  • Consider implementing employee recognition programs to celebrate your employees’ hard work and further reinforce a caring and inclusive environment.

Support Mentorship and Peer Support Programs

  • Implement mentorship programs that pair employees with more experienced colleagues who can provide guidance, support and career development opportunities. Peer support programs can also be beneficial, allowing employees to connect with peers facing similar challenges and share resources and advice.
  • Mentorship and peer support programs can be especially beneficial for newly hired employees who are still becoming familiar with the company culture and their role.

Provide Flexible Work Arrangements

  • Offer flexible work arrangements. Remote work and flexible scheduling can help employees balance work and personal responsibilities while maintaining social connections with their colleagues.
  • Be mindful that hybrid or fully remote employees may require different methods of employer support than their in-person counterparts (fewer face-to-face interactions in the workplace warrant a greater effort needed to create opportunities for social engagement and connectedness).

Organizations can create a supportive and inclusive environment where employees feel valued, engaged and fulfilled by prioritizing cultivating positive social relationships and implementing strategies to strengthen social connections in the workplace. Investing in social connection not only improves employee satisfaction and productivity, but also fosters a positive organizational culture that attracts and retains top talent.


Take a deeper dive with co-author Jenny Coutu as highlights even more examples of how employers can build social connection among their employees.

Loneliness Prevalence and Health Effects Sources:

Holt-Lunstad, Julianne & Smith, Timothy & Baker, Mark & Harris, Tyler & Stephenson, David. (2015). Loneliness and Social Isolation as Risk Factors for Mortality: A Meta-Analytic Review. Perspectives on Psychological Science. 10. 227-237. 10.1177/1745691614568352.

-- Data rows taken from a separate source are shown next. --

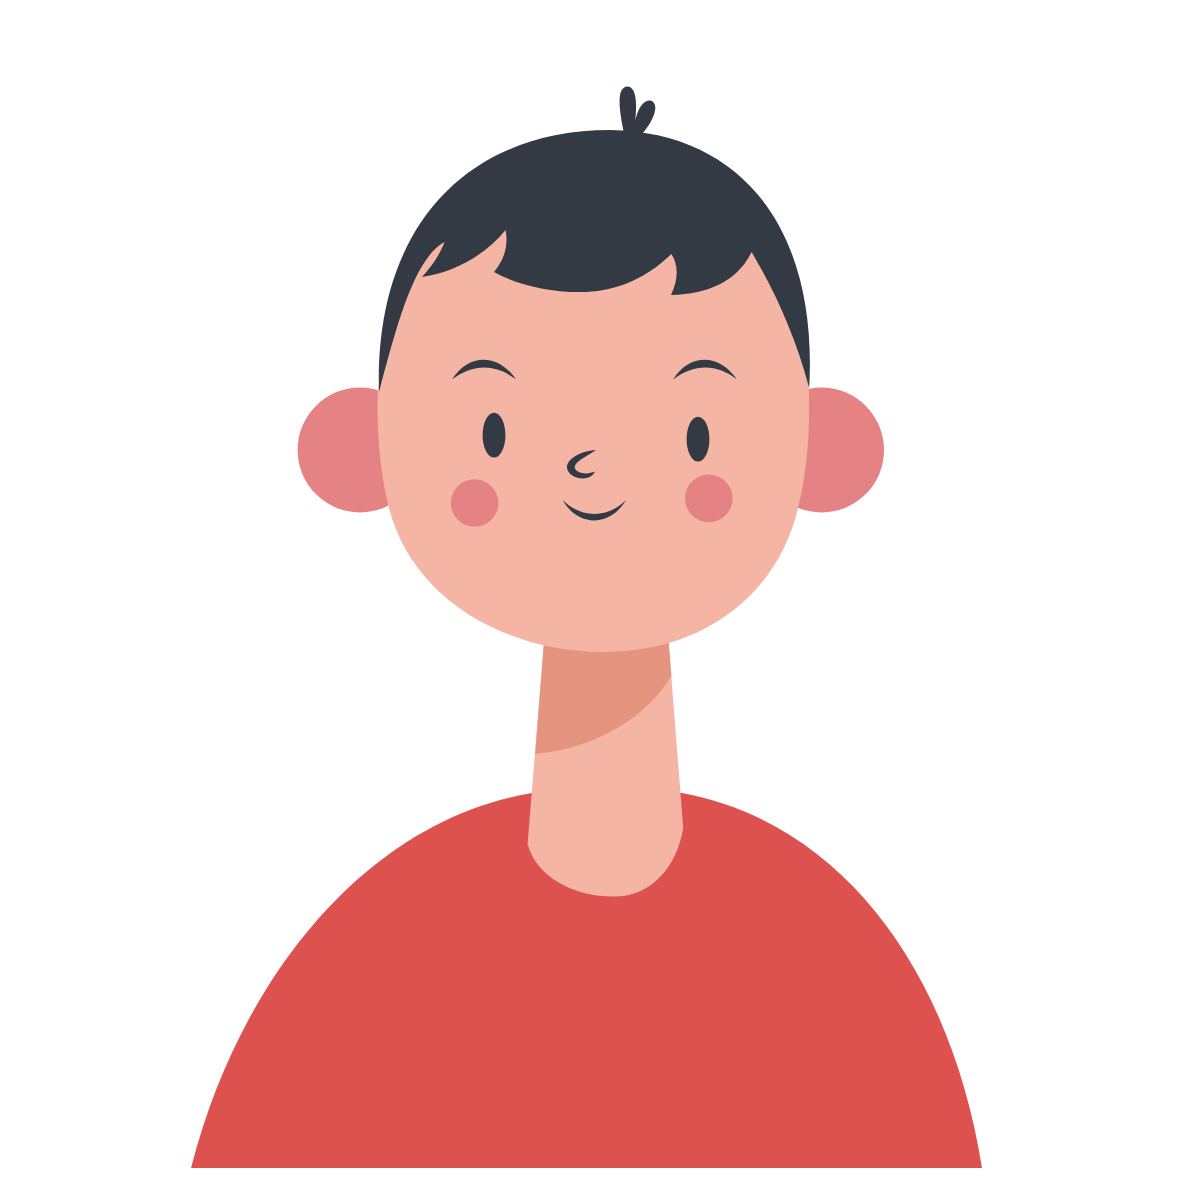
<!DOCTYPE html>
<html lang="en">
<head>
<meta charset="utf-8">
<title>Boy avatar</title>
<style>
  :root {
    --background: #ffffff;
    --hair: #333a43;
    --skin: #f5b5a5;
    --skin-shadow: #e5957f;
    --blush: #e58283;
    --shirt: #dd524f;
  }
  html, body { margin: 0; padding: 0; overflow: hidden; background: var(--background); }
  .avatar { display: block; width: 1200px; height: 1200px; }
  .hair, .features { fill: var(--hair); }
  .face, .neck { fill: var(--skin); }
  .neck-shadow { fill: var(--skin-shadow); }
  .ears, .cheeks { fill: var(--blush); }
  .shirt { fill: var(--shirt); }
</style>
</head>
<body>
<svg class="avatar" viewBox="0 0 600 600" role="img" aria-label="Smiling boy with short dark hair and a red shirt">
  <defs>
    <path id="brow" d="M0 0C8-13 23-13.500 32 0C22-8 10.500-8 0 0Z"/>
    <ellipse id="eye" rx="5.700" ry="11.200"/>
    <circle id="ear" r="31.200"/>
    <circle id="cheek" r="11.900"/>
  </defs>

  <path class="shirt" d="M95.500 584C120 488 184 410 266 396.500L341 396.500C420 411 475 484 491 584Z"/>

  <g>
    <path class="neck" d="M272.700 312L263.800 422C268 438 286 448.300 307 448.300C326 448.300 338.500 433 341.600 414L333.600 312Z"/>
    <path class="neck-shadow" d="M272.700 312L267.600 377C298 374 323 359 335.700 338L333.600 312Z"/>
  </g>

  <g class="ears">
    <use href="#ear" x="180" y="225"/>
    <use href="#ear" x="410.800" y="225"/>
  </g>

  <path class="face" d="M189 194C188 215 190 236 194.500 254C206 299 252 326 302 326C352 326 389 297 399 254C403.500 236 405.300 215 404.300 192C394 160 386 138 376 120L340 100H230L216 118C202 140 195 165 189 194Z"/>

  <g class="hair">
    <path d="M189.500 196C187 112 235 65 305 65C372 66 409 116 404.600 194C397 166 387 145 375.800 126C369 140 355 147 335.500 147.500C339 140 339.500 133 335.700 127C321 141 306 146 290 146C273 146 258 142 247 136C252 130 254.300 123 252.800 115C243 127 228 136 211 138.500C216 133 219.500 128 222.300 121C207 129 198 164 189.500 196Z"/>
    <path d="M312.500 69C310 57 307.500 44 313.500 43.200C319.500 43 318.300 57 317 65C317.500 57 321 49.500 325.300 50.300C330 52 327.500 60 319.500 69Z"/>
  </g>

  <g class="cheeks">
    <use href="#cheek" x="237.300" y="251.500"/>
    <use href="#cheek" x="354.400" y="249.200"/>
  </g>

  <g class="features">
    <use href="#brow" x="226" y="189.800"/>
    <use href="#brow" x="336.500" y="189.800"/>
    <use href="#eye" x="247" y="217.600"/>
    <use href="#eye" x="349" y="219.600"/>
    <path d="M298 225C290 225.500 283.500 229.500 283.500 233.700C284 239.500 295 241.500 297.500 235.800C293.500 237.500 288 236.800 287.300 233.800C287.500 230.500 293 228.500 298 225Z"/>
    <path d="M281.300 250C289 263.600 305 263.600 313 250C304 259.300 290.500 259.300 281.300 250Z"/>
  </g>
</svg>
</body>
</html>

Perissinotto CM, Stijacic Cenzer I, Covinsky KE. Loneliness in older persons: a predictor of functional decline and death. Arch Intern Med. 2012 Jul 23;172(14):1078-83. doi: 10.1001/archinternmed.2012.1993. PMID: 22710744; PMCID: PMC4383762.11. Meta-Gallup Global State of Social Connections

When the Loneliness Epidemic meets a Global Pandemic…What Happens to Work? | Business Group on Health (

Loneliness in America: How the Pandemic Has Deepened an Epidemic of Loneliness — Making Caring Common (

1. BusinBruce LD, Wu JS, Lustig SL, Russell DW, Nemecek DA [2018]. Loneliness in the United States: a 2018 national panel survey of demographic, structural, cognitive, and behavioral characteristics. Am J Health Promot 33(8):1123–1133.
2. Bruce LD, Wu JS, Lustig SL, Russell DW, Nemecek DA [2018]. Loneliness in the United States: a 2018 national panel survey of demographic, structural, cognitive, and behavioral characteristics. Am J Health Promot 33(8):1123–1133.

Dr. Joel Axler MD

National Behavioral Health Leader

Jenny Coutu


Caroline Peters


Liz Reed